This week's report by Mike Nichols into cost ination on the Highways Agency's Targeted Programme of Improvements highlights the fundamental challenge for the Department for Transport - to agree precisely what has to be done. Early.
As Nichols explains: 'The report is not saying the Agency is paying more than it should do for its schemes. Rather, there have been signicant increases in cost estimates.' This is signi cant because it is an old, old story when it comes to publicly financed infrastructure and, in particular, transport schemes. And with Brown's forthcoming comprehensive spending review set to reveal a significant tightening of public sector funding going forward, getting more for the money will be vital in future.
By all accounts rail is at last getting itself together when it comes to delivering to time and budget, and the Nichols Report recognises that Network Rail's Guide to Railway Investment Projects (GRIP) process has made signicant in-roads towards controlling programme and expenditure.
The recommendation that GRIP be adapted for use on highway schemes is perhaps the nal nail in the Highways Agency's once-lauded procurement strategy. Even the railways are now capable of delivering better value for public money.
But the big change on the railways is less to do with how projects are delivered - although clearly there has been substantial reform in the way construction activities are procured and managed - but more to do with keeping very m control over what has to be done.
It is a point echoed by Terry Morgan, chief executive of Tube Lines, as he attempts to drive a private sector approach into London Underground.
Historically projects on the Underground were planned and procured around cost estimates based largely on available budgets rather than scope of work.
This deliberate underscoping led to projects such as the Jubilee Line Extension tripling in cost and missing deadline by two years, and more recently to station refurbishments increasing in cost 10-fold.
The battle that the Highways Agency has been waging has been less about construction risk and more about planning risk. Therefore what Nichols suggests is not rocket science and is not even really very new thinking. But it is stuff that simply has to be said.
Fundamentally, good project management is fairly straightforward: decide early what is needed and then x the scope.
After that, realistic cost estimates must be found based on the actual work rather than the available budget before moving forward toward construction.
So simple in theory. The key is to ensure that it is possible to take each step without being hindered by political or outside interference.
The Highways Agency has some work to do. It must get greater clarity over what has to be done. It must get greater clarity over what cash is available. Then it must get the right skills and processes in place to deliver to the strict regime that Prime Minister Brown will demand.

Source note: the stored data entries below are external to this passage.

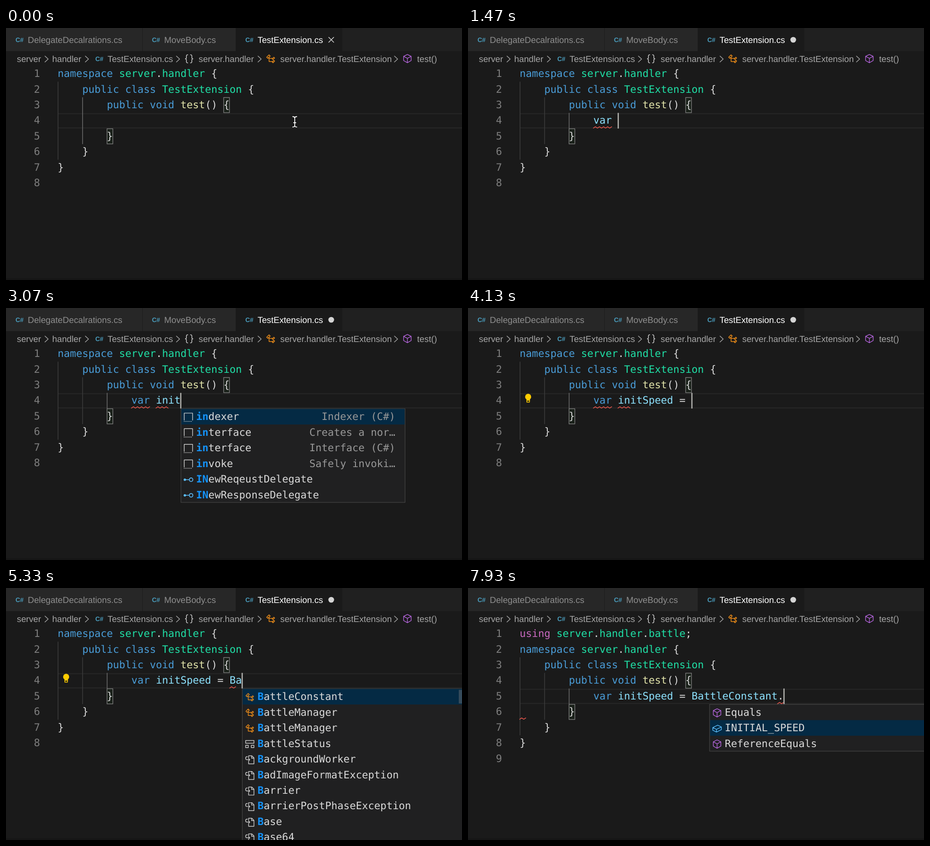
Write an HTML page that moves like this. It is 1006 by 556 pixels and loops after 8 s.

```html
<!DOCTYPE html>
<html lang="en">
<head>
<meta charset="utf-8">
<title>Code editor</title>
<style>
html, body { margin: 0; width: 100%; height: 100%; overflow: hidden; background: #1a1a1a; }
svg { display: block; width: 1006px; height: 556px; }
text { white-space: pre; text-rendering: geometricPrecision; }
.code { font: 22.5px "DejaVu Sans Mono", monospace; fill: #dadada; }
.ui { font: 19.25px "Liberation Sans", Arial, sans-serif; fill: #a6a6a6; }
.lang { font: bold 14px "Liberation Sans", Arial, sans-serif; fill: #4a9cbc; }
.num { fill: #7e7e7e; text-anchor: middle; }
.key { fill: #4a9dd8; }
.type { fill: #20dfa6; }
.fn { fill: #e2e4aa; }
.id { fill: #8de2ff; }
.flow { fill: #c869bf; }
.hit { fill: #1492f8; font-weight: bold; }
.detail { fill: #989898; text-anchor: end; }
.muted { fill: #acacac; }
.line { fill: none; stroke-linecap: round; stroke-linejoin: round; }
</style>
</head>
<body>
<svg id="stage" viewBox="0 0 1006 556"></svg>
<script>
const LOOP = 8000, LEFT = 114, CHAR = 13.545, ROW = 34.44, TOP = 84;
const colX = col => LEFT + col * CHAR;
const rowY = row => TOP + row * ROW;

const rect = (x, y, w, h, fill, extra = '') =>
  `<rect x="${x}" y="${y}" width="${w}" height="${h}" fill="${fill}" ${extra}/>`;
const path = (d, color, width, extra = '') =>
  `<path class="line" d="${d}" stroke="${color}" stroke-width="${width}" ${extra}/>`;
const text = (x, y, cls, body) => `<text x="${x}" y="${y}" class="${cls}">${body}</text>`;
const span = (cls, body) => `<tspan class="${cls}">${body}</tspan>`;

// Marks such as "k:public" colour the word that follows.
const CLASSES = { k: 'key', t: 'type', f: 'fn', p: 'flow' };
const paint = s => s.replace(/\b([ktfp]):(\w+)/g, (_, c, word) => span(CLASSES[c], word));
const paintTyped = (s, keyword) =>
  s.replace(/\w+/g, w => span(w === 'var' && keyword ? 'key' : 'id', w));

// Icons are drawn on a 16 unit grid and scaled.
const ICONS = {
  class: ['#f39019', 'M1.5 5.4 5.3 1.6 7.2 3.4 3.4 7.2ZM5.4 5.5V12.4H10.4M5.4 7.3H10.4M13 5.4 14.3 6.7 11.7 9.3 10.4 8ZM13 10.4 14.3 11.7 11.7 14.3 10.4 13Z'],
  method: ['#b565dd', 'M8 1 14.3 4.2V11.4L8 15 1.7 11.4V4.2ZM1.7 4.2 8 7.6 14.3 4.2M8 7.6V15'],
  field: ['#5cbfff', 'M9 2.5 15.2 5.5V10L7 14 .8 11V6.5ZM.8 6.5 7 9.5 15.2 5.5M7 9.5V14'],
  struct: ['#d0d0d0', 'M1 2H15V6.5H1ZM1 10H5.5V14H1ZM10.5 10H15V14H10.5Z'],
  file: ['#d0d0d0', 'M6 5V1.5H11.5L15 5V15H6V11M11 1.5V5.5H15M8 8H3Q1 8 1 5.5T3 3H4M6 6 8 8 6 10'],
  keyword: ['#d0d0d0', 'M1 3H10V6H1ZM12 4.5H15M1 9H6M9 9H15M1 13H12'],
  snippet: ['#d0d0d0', 'M1 13V1H15V13'],
  interface: ['#5cbfff', 'M4 8H9.5']
};
function icon(kind, x, y, size = 21) {
  const [color, d] = ICONS[kind];
  let body = path(d, color, 1.1);
  if (kind === 'snippet') body += path('M1 15H15', color, 1.3, 'stroke-dasharray="0.1 2.3"');
  if (kind === 'interface')
    body += `<circle cx="2" cy="8" r="2" fill="${color}"/><circle class="line" cx="12.5" cy="8" r="3" stroke="${color}" stroke-width="1.3"/>`;
  return `<g transform="translate(${x} ${y}) scale(${size / 16})">${body}</g>`;
}

const named = (kind, names) => names.split(' ').map(label => ({ kind, label }));
const snippets = list => list.map(([label, detail]) => ({ kind: 'snippet', label, detail }));
const LISTS = {
  v: [...named('keyword', 'var virtual void volatile'),
      ...named('file', 'ValueTuple ValueType Version Volatile VersionConverter Vector')],
  i: [...snippets([['if', 'if statement …'], ['ifd', '#if (C#)'], ['indexer', 'Indexer (C#)'],
        ['interface', 'Creates a nor…'], ['interface', 'Interface (C#)'], ['invoke', 'Safely invoki…'],
        ['iterator', 'Simple iterat…'], ['iterindex', 'Named iterato…']]),
      ...named('interface', 'INewReqeustDelegate INewResponseDelegate')],
  B: [...named('class', 'BattleConstant BattleManager BattleManager'), ...named('struct', 'BattleStatus'),
      ...named('file', 'BackgroundWorker BadImageFormatException Barrier BarrierPostPhaseException Base Base64')],
  dot: [...named('method', 'Equals'), ...named('field', 'INITIAL_SPEED'), ...named('method', 'ReferenceEquals')]
};
const DOCS = {
  var: { width: 174, height: ROW + 10, lines: [[0, span('muted', 'var Keyword')]] },
  if: { width: 260, height: 210.5, lines: [[0, span('muted', 'if statement')],
    [58.3, `${span('flow', 'if')} (${span('key', 'true')})`], [92.5, '{'], [161.5, '}']] }
};

// Each step changes some fields of the editor state.
const STEPS = [
  [0, { code: '', caret: false, mouse: true, dirty: false, nested: false, keyword: false,
        bulb: false, marks: [], list: null, query: '', doc: null, pick: 0, using: false }],
  [70, { code: 'v', caret: true, mouse: false, dirty: true }],
  [600, { list: 'v', query: 'v', doc: 'var', nested: true }],
  [800, { code: 'va', query: 'va', doc: null }],
  [930, { code: 'var', query: 'var' }],
  [1130, { code: 'var ', list: null }],
  [1470, { marks: [[12, 3]] }],
  [1670, { caret: false }],
  [1930, { code: 'var i', caret: true }],
  [2400, { list: 'i', query: 'i', doc: 'if' }],
  [2600, { code: 'var in', query: 'in', doc: null, keyword: true }],
  [2800, { code: 'var ini' }],
  [2930, { code: 'var init', marks: [[12, 3], [16, 2]] }],
  [3130, { code: 'var initS', bulb: true }],
  [3270, { code: 'var initSp', list: null }],
  [3400, { code: 'var initSpe' }],
  [3530, { code: 'var initSpee' }],
  [3670, { code: 'var initSpeed' }],
  [3870, { code: 'var initSpeed =' }],
  [4070, { code: 'var initSpeed = ' }],
  [4330, { code: 'var initSpeed = B', bulb: false }],
  [4730, { list: 'B', query: 'B', marks: [[28, 1]] }],
  [4870, { bulb: true }],
  [5200, { code: 'var initSpeed = Ba' }],
  [5400, { query: 'Ba' }],
  [5600, { code: 'var initSpeed = Bat', query: 'Bat' }],
  [5800, { code: 'var initSpeed = BattleConstant', list: null, bulb: false, marks: [[28, 14]] }],
  [6270, { bulb: true }],
  [6530, { caret: false }],
  [7000, { caret: true }],
  [7200, { code: 'var initSpeed = BattleConstant.', bulb: false, marks: [] }],
  [7330, { using: true }],
  [7530, { list: 'dot', query: '', pick: 1 }],
  [7800, { marks: [[42, 1], [0, 1, 1]] }]
];
const stateAt = t => Object.assign({}, ...STEPS.filter(s => s[0] <= t).map(s => s[1]));

function header(dirty) {
  const tab = (x, name, color) =>
    text(x, 31, 'lang', 'C#') + `<text x="${x + 27}" y="33" class="ui" style="fill:${color}">${name}</text>`;
  const crumb = (x, name) => text(x, 75, 'ui', name);
  const chevrons = [86, 175, 376, 556, 857]
    .map(x => path(`M${x} 62l7 6.5-7 6.5`, '#a6a6a6', 1.6)).join('');
  const brace = (x, s) => path(`M${x} 59q${-3 * s} 0 ${-3 * s} 3v3q0 3 ${-2.5 * s} 3q${2.5 * s} 0 ${2.5 * s} 3v3q0 3 ${3 * s} 3`, '#c8c8c8', 1.6);
  return rect(0, 0, 1006, 51, '#202020') + rect(0, 0, 300.5, 51, '#272727') +
    rect(302, 0, 204.5, 51, '#272727') + rect(507, 0, 235, 51, '#1a1a1a') +
    tab(21, 'DelegateDecalrations.cs', '#8e8e8e') + tab(322, 'MoveBody.cs', '#8e8e8e') +
    tab(528, 'TestExtension.cs', '#fff') +
    (dirty ? '<circle cx="717.5" cy="26" r="6.3" fill="#d4d4d4"/>'
           : path('M712 20.5l11 11M723 20.5l-11 11', '#d4d4d4', 1.6)) +
    crumb(24, 'server') + crumb(102, 'handler') + text(197, 73, 'lang', 'C#') +
    crumb(224, 'TestExtension.cs') + crumb(425, 'server.handler') +
    crumb(605, 'server.handler.TestExtension') + crumb(907, 'test()') +
    chevrons + brace(401, 1) + brace(407, -1) + icon('class', 573, 57, 22) + icon('method', 875, 57, 21);
}

function squiggle(col, length, row) {
  const x = colX(col), y = rowY(row) + 33.5;
  let d = `M${x} ${y}`;
  for (let i = 1; i * 4.5 <= length * CHAR + 1; i++) d += `L${x + i * 4.5} ${y + (i % 2 ? -3 : 0)}`;
  return path(d, '#f05a50', 1.5);
}

function popup(s, line) {
  const items = LISTS[s.list].filter(i => i.label.toLowerCase().startsWith(s.query.toLowerCase()));
  const x = Math.min(colX(12 + s.code.length) + 1, 533), y = rowY(line + 1), w = 494.5;
  const frame = (fx, fw, fh) => rect(fx, y + .5, fw, fh, '#202021', 'stroke="#424242" stroke-width="1.3"');
  let out = frame(x, w, items.length * ROW);
  items.forEach((item, i) => {
    const top = y + .8 + i * ROW, n = s.query.length;
    if (i === s.pick) out += rect(x + 1, top, w - 2, ROW, '#042a44');
    out += icon(item.kind, x + 6, top + 8) +
      text(x + 33.6, top + 24.8, 'code', span('hit', item.label.slice(0, n)) + item.label.slice(n));
    if (item.detail) out += text(x + 473, top + 24.8, 'code detail', item.detail);
  });
  if (items.length > 9)
    out += rect(x + 477.5, y + (s.list === 'B' ? 3 : 0), 16, s.list === 'B' ? 30 : 248, '#797979', 'opacity=".42"');
  if (s.doc) {
    const doc = DOCS[s.doc], dx = x + w;
    out += frame(dx, doc.width, doc.height) +
      doc.lines.map(([dy, body]) => text(dx + 9.5, y + 30.5 + dy, 'code', body)).join('');
  }
  return out;
}

function draw(s) {
  const shift = s.using ? 1 : 0, line = 3 + shift;
  const lines = ['k:namespace t:server.t:handler {', '    k:public k:class t:TestExtension {',
    '        k:public k:void f:test() {', '', '        }', '    }', '}', ''].map(paint);
  lines[3] = ' '.repeat(12) + paintTyped(s.code, s.keyword);
  if (s.using) lines.unshift(paint('p:using t:server.t:handler.t:battle;'));

  const y = rowY(line);
  const guide = (col, from, rows, active) =>
    rect(colX(col), rowY(from + shift), 1.5, rows * ROW, active ? '#707070' : '#3d3d3d');
  const bracket = (col, row) => rect(colX(col) + .5, rowY(row + shift) + .5, 12.8, 33.4,
    '#1a211a', 'stroke="#858585" stroke-width="1.3"');

  let out = rect(0, 0, 1006, 556, '#1a1a1a') + rect(0, 552, 1006, 4, '#161616') + header(s.dirty) +
    rect(LEFT, y + .5, 900, 2.5, '#252525') + rect(LEFT, y + 31.8, 900, 2.5, '#252525') +
    guide(0, 1, 5, false) + guide(4, 2, 3, !s.nested) + (s.nested ? guide(8, 3, 1, true) : '') +
    bracket(27, 2) + bracket(8, 4);
  lines.forEach((body, i) => {
    const base = rowY(i) + 24.1;
    out += text(68.3, base, 'code num', i + 1) + text(LEFT, base, 'code', body);
  });
  s.marks.forEach(([col, length, down = 0]) => out += squiggle(col, length, line + down));
  if (s.bulb)
    out += `<circle cx="132.7" cy="${y + 8.7}" r="6.7" fill="#ffcc00"/>` + rect(129, y + 12, 7.5, 5, '#ffcc00') +
      path(`M129.8 ${y + 15}V${y + 20.5}H135.6V${y + 15}`, '#ffcc00', 1.6);
  if (s.caret) out += rect(colX(12 + s.code.length) - .6, y, 2.6, ROW, '#b4b4b0');
  if (s.list) out += popup(s, line);
  if (s.mouse) {
    const beam = 'M632.5 195.5Q637 195.5 637 199V215Q637 218.5 632.5 218.5M641.5 195.5Q637 195.5 637 199M637 215Q637 218.5 641.5 218.5M634.5 209H639.5';
    out += path(beam, '#111', 4) + path(beam, '#fff', 1.8);
  }
  return out;
}

const stage = document.getElementById('stage');
let shown = -1;
function tick() {
  const t = performance.now() % LOOP;
  const step = STEPS.filter(s => s[0] <= t).length;
  if (step !== shown) {
    shown = step;
    stage.innerHTML = draw(stateAt(t));
  }
  requestAnimationFrame(tick);
}
tick();
</script>
</body>
</html>
```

And the ultimate solution starts with clear thinking at the Department for Transport.
Antony Oliver is NCE's editor